Moto Guzzi 850 by Herencia Custom Garage Even by police bike standards, the mid-nineties 850 T5 Polizia wasn’t exactly a looker. The pretty bits were buried under crash protection, panniers for storing evidence, and a massive windjammer up front. Performance would’ve suffered too, what with all that extra weight.

A simple strip and shine won’t create a masterpiece these days, and German Karp and Federico Cubik of Argentina’s Herencia Custom Garage know that. Their client has a penchant for performance, and the Guzzi would need strength training to go with its diet. So the original spongy front end has been swapped for a set of Kawasaki USD forks, along with the Kawasaki’s superior braking system. The factory airbox is gone, in favor of a free-breathing set of velocity stacks. The exhaust is a handcrafted, one-off unit that we figure screams a touch louder than the siren it used to sport.
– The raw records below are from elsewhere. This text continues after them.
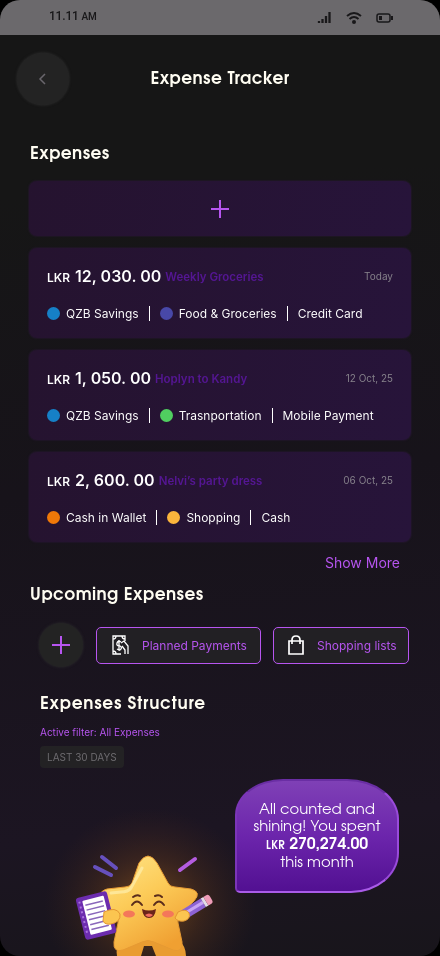
<!DOCTYPE html>
<html lang="en">
<head>
<meta charset="utf-8">
<title>Expense Tracker</title>
<style>
:root {
  --ink: #161616;
  --plum: #1c1522;
  --card: #25132f;
  --card-deep: #27143a;
  --violet: #b755f0;
  --note: #541692;
  --cream: #fffdf2;
  --muted: #85808a;
  --round: #232323;
  --display: "TeX Gyre Adventor", sans-serif;
  --text: Inter, sans-serif;
}
* { box-sizing: border-box; margin: 0; padding: 0; }
html, body { width: 440px; height: 956px; overflow: hidden; background: #000; }
.screen {
  position: relative; width: 440px; height: 956px; overflow: hidden;
  border-radius: 20px; color: #fff; font-family: var(--text);
  background: linear-gradient(175deg, var(--ink) 0 20%, #17131a 50%, var(--plum) 85%, #18151b);
}
.status {
  height: 35px; padding: 0 47px 0 49px; display: flex; align-items: center;
  justify-content: space-between; background: #6b696c; color: #19181a;
}
.status p { font: 500 12px Roboto, sans-serif; letter-spacing: -.2px; margin-top: -3px; }
.status small { font-size: 10px; }
.status svg { width: 76px; height: 16px; }
.top { position: relative; height: 88px; display: flex; align-items: center; justify-content: center; }
.back {
  position: absolute; left: 17px; top: 18px; width: 52px; height: 52px; border-radius: 50%;
  display: grid; place-items: center; background: var(--round); box-shadow: 0 0 3px #333;
}
h1, h2 { font: 700 17px/24px var(--display); letter-spacing: .4px; color: var(--cream); white-space: nowrap; }
main { padding: 19px 29px 0; display: flex; flex-direction: column; }
main h2 { padding-left: 1px; }
.list { list-style: none; margin-top: 15px; display: grid; gap: 12px; }
.card {
  height: 90px; padding: 16px 18px 0; border-radius: 8px;
  background: linear-gradient(100deg, var(--card), var(--card-deep));
  box-shadow: 0 0 2px #321a45;
}
.card.add { height: 55px; padding: 0; display: grid; place-items: center; }
.row { display: flex; align-items: center; height: 24px; white-space: nowrap; }
.row + .row { margin-top: 13px; font-size: 12px; }
.currency { font-size: 12px; font-weight: 600; margin: 2px 5px 0 0; }
.amount { font-size: 16px; font-weight: 600; }
.note { font-size: 11.5px; font-weight: 600; color: var(--note); margin: 2px 0 0 4px; }
.row time { margin-left: auto; font-size: 10px; color: var(--muted); }
.dot { width: 13px; height: 13px; border-radius: 50%; margin-right: 6px; background: var(--tone); }
.split { width: 1px; height: 15px; margin: 0 10px; background: #fff; }
.more { align-self: flex-end; margin: 11px 11px 0 0; font-size: 14px; line-height: 20px; color: var(--violet); text-decoration: none; }
.upcoming { margin-top: 10px; }
.actions { display: flex; align-items: center; height: 44px; margin: 16px 0 0 10px; }
.plus { width: 44px; height: 44px; border-radius: 50%; background: var(--round); display: grid; place-items: center; margin-right: 13px; box-shadow: 0 0 3px #2d2d2d; }
.chip {
  height: 37px; border: 1px solid var(--violet); border-radius: 5px; background: #222024;
  display: flex; align-items: center; color: var(--violet); font-size: 12px; white-space: nowrap; text-decoration: none;
}
.chip svg { flex: none; }
.planned { width: 165px; padding-left: 13px; gap: 12px; margin-right: 12px; }
.shopping { width: 136px; padding-left: 12px; gap: 11px; }
.structure { margin: 25px 0 0 11px; }
.structure h2 { padding: 0; letter-spacing: .7px; }
.filter { margin-top: 9px; font-size: 10px; line-height: 14px; color: var(--violet); }
.period { display: inline-block; margin-top: 7px; height: 22px; padding: 0 7px; border-radius: 4px; background: #232224; color: #6d6b6f; font-size: 10px; line-height: 22px; white-space: nowrap; }
.mascot { position: absolute; left: 0; top: 756px; width: 300px; height: 200px; }
.bubble {
  position: absolute; left: 235px; top: 779px; width: 164px; height: 114px;
  border: 2px solid #9a4bdb; border-color: #6a2ea4 #9a4bdb #a95be8 #7b35b8;
  border-radius: 48px 52px 48px 5px / 36px 40px 40px 5px;
  background: linear-gradient(#7f40b6, #6c25ac 50%, #521092);
  display: flex; flex-direction: column; align-items: center; justify-content: center;
  font: 400 14.8px/17px var(--display); white-space: nowrap; padding-top: 2px;
}
.bubble strong { font-size: 16px; line-height: 18px; letter-spacing: -.2px; }
.bubble small { font-size: 11px; letter-spacing: .3px; }
</style>
</head>
<body>
<div class="screen">
  <div class="status">
    <p>11.11 <small>AM</small></p>
    <svg viewBox="0 0 76 16" aria-label="Signal, wireless and battery" role="img">
      <path d="M2 13v-2M5.500 13V9M9 13V6M12.500 13V2" stroke="#19181a" stroke-width="2.300"/>
      <g fill="none" stroke="#19181a" stroke-width="2"><path d="M30 6q7-6 14 0M32.500 9q4.500-4 9 0"/><rect x="60" y="4" width="13" height="8" rx="2" stroke-width="1.500"/></g>
      <circle cx="37" cy="12" r="2" fill="#19181a"/>
      <path d="M62 6h3v4h-3zM74 6h2v4h-2z" fill="#19181a"/>
    </svg>
  </div>

  <header class="top">
    <a class="back" href="#" aria-label="Back"><svg width="12" height="14" viewBox="0 0 12 14"><path d="M8 2 3 7l5 5" fill="none" stroke="#69666c" stroke-width="1.500"/></svg></a>
    <h1>Expense Tracker</h1>
  </header>

  <main>
    <h2>Expenses</h2>
    <ul class="list">
      <li class="card add"><svg width="18" height="18" viewBox="0 0 18 18" role="img" aria-label="Add expense"><path id="plus-lines" d="M9 0v18M0 9h18" stroke="#b755f0" stroke-width="2"/></svg></li>
      <li class="card">
        <div class="row"><span class="currency">LKR</span><span class="amount">12, 030. 00</span><span class="note">Weekly Groceries</span><time>Today</time></div>
        <div class="row"><i class="dot" style="--tone:#1680c7"></i>QZB Savings<i class="split"></i><i class="dot" style="--tone:#4848a8"></i>Food &amp; Groceries<i class="split"></i>Credit Card</div>
      </li>
      <li class="card">
        <div class="row"><span class="currency">LKR</span><span class="amount">1, 050. 00</span><span class="note">Hoplyn to Kandy</span><time>12 Oct, 25</time></div>
        <div class="row"><i class="dot" style="--tone:#1680c7"></i>QZB Savings<i class="split"></i><i class="dot" style="--tone:#50cf60"></i>Trasnportation<i class="split"></i>Mobile Payment</div>
      </li>
      <li class="card">
        <div class="row"><span class="currency">LKR</span><span class="amount">2, 600. 00</span><span class="note">Nelvi’s party dress</span><time>06 Oct, 25</time></div>
        <div class="row"><i class="dot" style="--tone:#ef7808"></i>Cash in Wallet<i class="split"></i><i class="dot" style="--tone:#fbb53c"></i>Shopping<i class="split"></i>Cash</div>
      </li>
    </ul>
    <a class="more" href="#">Show More</a>

    <h2 class="upcoming">Upcoming Expenses</h2>
    <div class="actions">
      <a class="plus" href="#" aria-label="Add upcoming expense"><svg width="18" height="18" viewBox="0 0 18 18"><use href="#plus-lines"/></svg></a>
      <a class="chip planned" href="#">
        <svg width="20" height="22" viewBox="0 0 20 22" fill="none" stroke="#fff" stroke-width="1.300"><path d="M11 20H3V2h12v5M3 5q3 0 3-3M15 5q-3 0-3-3M3 17q3 0 3 3"/><path d="M11 8q-3-2-4 1t3 3q2 1 1 3t-4 0M9 6v11"/><path d="m11 9 3-2 4 5v8M12 12l3 4v4"/></svg>
        Planned Payments
      </a>
      <a class="chip shopping" href="#">
        <svg width="20" height="22" viewBox="0 0 20 22" fill="none" stroke="#fff" stroke-width="1.700"><path d="M3 7h14v13H3zM6 10V6q0-4 4-4t4 4v4"/></svg>
        Shopping lists
      </a>
    </div>

    <section class="structure">
      <h2>Expenses Structure</h2>
      <p class="filter">Active filter: All Expenses</p>
      <span class="period">LAST 30 DAYS</span>
    </section>
  </main>

  <svg class="mascot" viewBox="0 756 300 200" role="img" aria-label="Smiling star holding a notebook and a pencil">
    <defs>
      <radialGradient id="glow"><stop stop-color="#c8791c" stop-opacity=".55"/><stop offset=".5" stop-color="#8a4c18" stop-opacity=".25"/><stop offset="1" stop-color="#5a3018" stop-opacity="0"/></radialGradient>
      <linearGradient id="gold" x1="0" y1="0" x2=".6" y2="1"><stop stop-color="#ffe68a"/><stop offset=".5" stop-color="#fccb58"/><stop offset="1" stop-color="#f0a032"/></linearGradient>
    </defs>
    <ellipse cx="150" cy="906" rx="106" ry="98" fill="url(#glow)"/>
    <g stroke-width="4" stroke-linecap="round"><path d="m102 857 14 11M95 867l16 8" stroke="#6650bd"/><path d="m180 870 15-11" stroke="#b45ce0"/></g>
    <path d="M122 940q-7 8-5 16h24l3-10h8l4 10h30q0-10-8-17z" fill="#e99c31"/>
    <path d="M139 863q9-14 18 0l11 20q2 4 7 4l16 2q11 3 3 12l-14 14q-3 3-2 8l4 19q1 11-9 8l-19-8q-6-3-12 0l-19 8q-10 3-9-8l4-19q1-5-2-8l-12-14q-8-9 3-12l18-2q5 0 7-4z" fill="url(#gold)" stroke="#e69a33"/>
    <path d="m142 868-11 20q-3 4-10 4l-10 1" fill="none" stroke="#fff0ad" stroke-width="3" stroke-linecap="round" opacity=".7"/>
    <g fill="none" stroke="#5b2d1c" stroke-width="2" stroke-linecap="round"><path d="M132 905q5-7 10 0M154 905q5-7 10 0M133 897q4-3 7-1M155 896q4-2 7 1"/></g>
    <path d="M142 909q7 3 14 0-1 9-7 9t-7-9z" fill="#6b2419"/><path d="M145 915q4-3 8 0-4 4-8 0z" fill="#f26c5f"/>
    <ellipse cx="129" cy="914" rx="6" ry="3.500" fill="#f4775a"/><ellipse cx="168" cy="914" rx="6" ry="3.500" fill="#f4775a"/>
    <g transform="rotate(-14 96 915)">
      <rect x="80" y="894" width="32" height="43" rx="3" fill="#6c2cae"/>
      <rect x="86" y="898" width="22" height="35" rx="1" fill="#fff"/>
      <path d="M88 903h18M88 908h18M88 913h18M88 918h18M88 923h18M88 928h18" stroke="#8a68bb" stroke-width="1.500"/>
      <path d="M83 898v35" stroke="#a873dd" stroke-width="2" stroke-dasharray="2 3"/>
    </g>
    <path d="M104 912q12-6 16 2 1 8-9 10-6 1-8-3z" fill="#fbc550" stroke="#e39632"/>
    <g transform="rotate(-31 193 909)">
      <path d="M173 909l9-5v10z" fill="#f7dfc2"/><path d="m173 909 4-2v4z" fill="#342345"/>
      <path d="M182 904h23v10h-23z" fill="#8c62d3"/><path d="M182 907h23v3h-23z" fill="#c7a4f4"/>
      <path d="M205 904h3v10h-3z" fill="#e2dce9"/><path d="M208 904h3q3 0 3 3v4q0 3-3 3h-3z" fill="#ef9cb8"/>
    </g>
    <path d="M178 912q8-4 11 1 2 6-5 8-6 1-9-3z" fill="#fbc550" stroke="#e39632"/>
  </svg>

  <p class="bubble">
    <span>All counted and</span>
    <span>shining! You spent</span>
    <strong><small>LKR</small> 270,274.00</strong>
    <span>this month</span>
  </p>
</div>
</body>
</html>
Aesthetically this 850 is pure and clean. The tail is completely custom, as is the diamond stitched, cherry red leather seat. And that tank, well … interestingly enough, it used to call a Plastic Maggot home before it was modded to fit this not-so-poor man’s Guzzi. [More]

Honda NX650 tracker by Mauro Cattan
Honda NX650 tracker by Mauro Cattan Like us here at Bike EXIF, Mauro Cattan can trace his passion for motorcycles back to a Piaggio-made scooter. He’s since moved on to bigger and faster things and this Honda NX650 tracker build, his fourth, is arguably his finest work to date.

The obvious inspiration here is the storied NS750 and we reckon Mauro has nailed the vibe. The small fiberglass tank and purposeful tail look the business, and thankfully Mauro doesn’t need to route his legs between the carburetors of a heavily modified CX500 motor when he goes for a spin around the oval.

Working from a near dead and neglected NX650, Mauro still had his work cut out. To be a true tracker, the frame needed detabbing and a new subframe was in order. The standard Pro-Link style rear suspender was swapped for twin coil-overs out back, and the front forks have been changed to level its stance. Quick eyes will spot the front disc is long gone—and that the hub won’t accommodate one at all. That’s because Mauro no longer has intentions to street ride his ‘Type F’—it’s nothing but the dirt from now on. [More]